Several weeks back, I left Facebook. It had just become too much; I was constantly being fed bad news, day after day, and was witness to (and sometimes participated in) outrage. Usually the outrage was political, but sometimes it was over the most mundane things. I realized that this had made Facebook a place where it was no longer enjoyable to be. I did not Facebook to tell me the country is a frightening place, and I didn’t need it adding to my anxiety.
So, I left. I deactivated my account and took a social media break. I still have other social media accounts, such as Twitter and Instagram, but there’s rarely as much drama on those…or so I thought. My first week on Twitter, I was witness to this.
That’s S. E. Hinton, author of The Outsiders, disparaging graphic novels, and, oh boy, it was an eruption. Every librarian, book fan, and comics professional I follow on Twitter was reposting the tweet with a comment plus commenting on the initial thread. It was shared thousands of times and within minutes articles like this appeared. I’m telling you, it felt like an explosion. Within hours, Hinton had apologized.
And yet, despite her swift apology and her obvious willingness to listen and accept new information, Twitter was still coming for Hinton. Even today, I’ve seen calls to HASHTAG CANCEL SE HINTON LIKE OMG. Thus seems to be the inescapable blight of social media; a transgression spreads at the speed of light, but not an apology. Hinton was wrong, of course, comics is a perfectly valid medium and reading comics is perfectly valid reading. I wrote an entire a book about this topic. But cancelling S. E. Hinton with calls to start boycotting her books is, in my opinion, an incredible overreaction. There’s so much in the current world to be outraged about, why add to it?
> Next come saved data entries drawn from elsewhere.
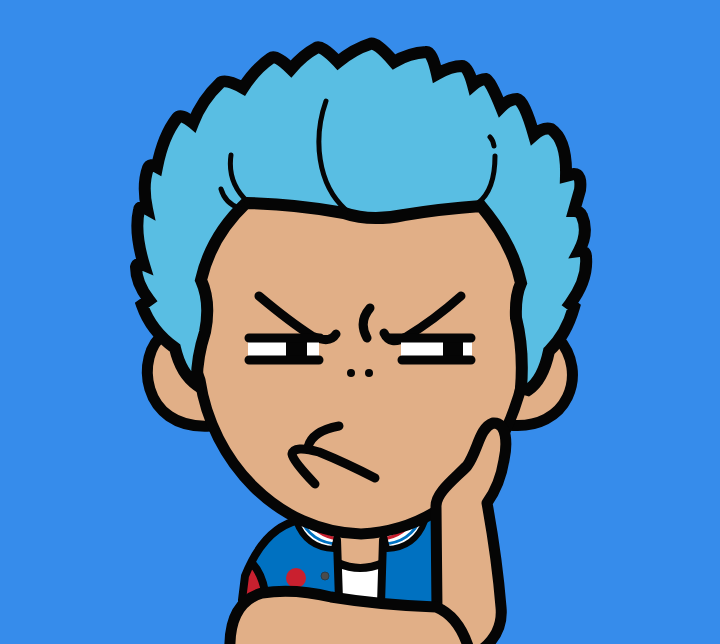
<!DOCTYPE html>
<html lang="en">
<head>
<meta charset="utf-8">
<title>Grumpy boy in a varsity jacket</title>
<style>
:root {
  --sky: #368ceb;
  --hair: #59bee3;
  --skin: #e1af87;
  --ink: #050505;
  --jacket: #0071c1;
  --red: #c9202f;
  --white: #fff;
}
html, body { margin: 0; width: 720px; height: 644px; overflow: hidden; background: var(--sky); }
svg { display: block; }
.outline { stroke: var(--ink); stroke-width: 11; stroke-linejoin: round; stroke-linecap: round; }
.skin { fill: var(--skin); }
.hair { fill: var(--hair); stroke: var(--ink); stroke-width: 12; stroke-linejoin: miter; stroke-miterlimit: 3; }
.jacket { fill: var(--jacket); }
.line { fill: none; stroke: var(--ink); stroke-linecap: round; stroke-linejoin: round; }
.strand { stroke-width: 5; }
.feature { stroke-width: 9; }
.seam { stroke-width: 8; }
.collar-edge { stroke-width: 6; }
.band { fill: none; stroke-width: 3; }
.band-blue { stroke: var(--jacket); }
.band-red { stroke: var(--red); }
.ink { fill: var(--ink); }
.white { fill: var(--white); }
.red { fill: var(--red); }
</style>
</head>
<body>
<svg width="720" height="644" viewBox="0 0 720 644" role="img" aria-label="Grumpy cartoon boy with blue hair resting his cheek on his hand">
  <defs>
    <clipPath id="collar-shape"><path d="M296 522L318 512L338 530L334 549Q306 548 296 522Z"/></clipPath>
    <g id="collar">
      <g clip-path="url(#collar-shape)">
        <rect class="white" x="290" y="505" width="50" height="50"/>
        <path class="band band-blue" d="M300 518Q311 543 338 544"/>
        <path class="band band-red" d="M306 516Q316 537 340 539"/>
      </g>
      <path class="line collar-edge" d="M296 521Q306 548 334 549L337 536"/>
    </g>
  </defs>
  <rect width="720" height="644" fill="var(--sky)"/>

  <g id="ears" class="skin outline">
    <path d="M164 334C135 354 140 430 210 426L230 340Z"/>
    <path d="M558 338C589 372 569 432 508 425L496 340Z"/>
  </g>

  <g id="body">
    <path class="skin" d="M330 525H392V580H330Z"/>
    <path class="white" d="M338 562Q360 573 383 562V610H338Z"/>
    <path class="line seam" d="M338 563Q360 573 383 563"/>
    <path class="jacket" d="M299 520Q262 530 246 576L240 610H339L337 535ZM384 535L382 610H442V512L420 518Z"/>
    <path class="red" d="M251 560Q262 572 264 592L240 600L243 572Z"/>
    <path class="line seam" d="M299 520Q264 528 245 576L242 600M252 563Q262 574 265 592M337 540L339 600M383 540L381 604"/>
    <circle id="patch" class="red" cx="296" cy="578" r="10"/>
    <circle id="snap-button" cx="325" cy="576" r="4" fill="#4b4b4b" stroke="#273c4c" stroke-width="1"/>
    <use href="#collar"/>
    <use href="#collar" transform="translate(721 0) scale(-1 1)"/>
  </g>

  <path id="face" class="skin outline" d="M200 380C212 462 278 532 361 534C442 530 501 470 523 380L540 330L545 250L480 160H250L180 250L182 330Z"/>

  <g id="hair-shape">
    <path class="hair" d="M197 385Q181 374 175 348Q151 331 142 305L149 300Q136 283 136 267Q137 262 144 265Q134 232 139 210Q140 205 147 209Q142 185 148 168Q150 163 157 167Q163 136 177 118Q181 113 193 123Q202 100 220 83Q225 78 243 88Q255 69 271 58Q276 54 291 69Q303 55 316 48Q321 44 338 62Q354 49 370 44Q376 41 394 62Q409 53 426 52Q432 51 437 74Q451 66 462 66Q468 66 473 85Q480 79 486 79Q490 80 501 107Q509 99 517 99Q524 100 534 135Q543 127 551 129Q567 140 566 176L574 174Q582 174 580 190L574 211Q580 211 582 216Q589 232 579 251Q586 250 586 257Q588 280 570 304L574 307Q566 335 549 351Q543 380 528 390L521 388Q524 350 516 318Q515 296 521 283Q513 244 481 206Q440 209 404 215Q370 222 344 213Q296 204 246 203Q211 236 201 280Q211 302 205 332Q196 360 197 385Z"/>
    <path class="line strand" d="M326 101C313 138 317 184 346 210M231 155Q227 183 248 202M221 189Q225 203 239 208M495 156Q495 190 478 203M490 137Q493 140 494 146"/>
  </g>

  <g id="expression">
    <path class="line feature" d="M259 296Q290 322 312 336Q330 344 336 334M461 296Q434 320 406 337Q390 346 384 333M370 308Q358 322 367 338"/>
    <g id="eye-left">
      <rect class="white" x="248" y="340" width="71" height="19"/>
      <rect class="ink" x="286" y="335" width="21" height="28" rx="7"/>
      <path class="line feature" d="M249 338H320M249 360H319"/>
    </g>
    <g id="eye-right">
      <rect class="white" x="401" y="340" width="71" height="19"/>
      <rect class="ink" x="443" y="335" width="20" height="28" rx="7"/>
      <path class="line feature" d="M390 338H471M402 360H471"/>
    </g>
    <circle class="ink" cx="351" cy="373" r="4"/>
    <circle class="ink" cx="369" cy="373" r="4"/>
    <path class="line feature" d="M339 426Q312 431 308 447M315 484Q293 461 292 454Q294 445 319 452Q346 463 375 478"/>
  </g>

  <g id="arms">
    <path id="raised-arm" class="skin outline" d="M437 610L436 506C436 493 452 481 467 466C478 451 479 428 493 423C508 422 507 446 504 460Q500 485 487 503Q497 558 501 607Q504 637 474 655L440 660Z"/>
    <path class="skin" d="M230 650Q230 603 262 593Q294 588 331 597L437 606Q460 617 468 650Z"/>
    <path class="line" stroke-width="11" d="M230 652Q228 603 262 593Q294 588 331 597Q380 605 436 607Q458 616 468 646"/>
  </g>
</svg>
</body>
</html>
Looks like I may be ditching Twitter, too, and just sticking to the harmless (and focused) social media platforms of Goodreads and Litsy.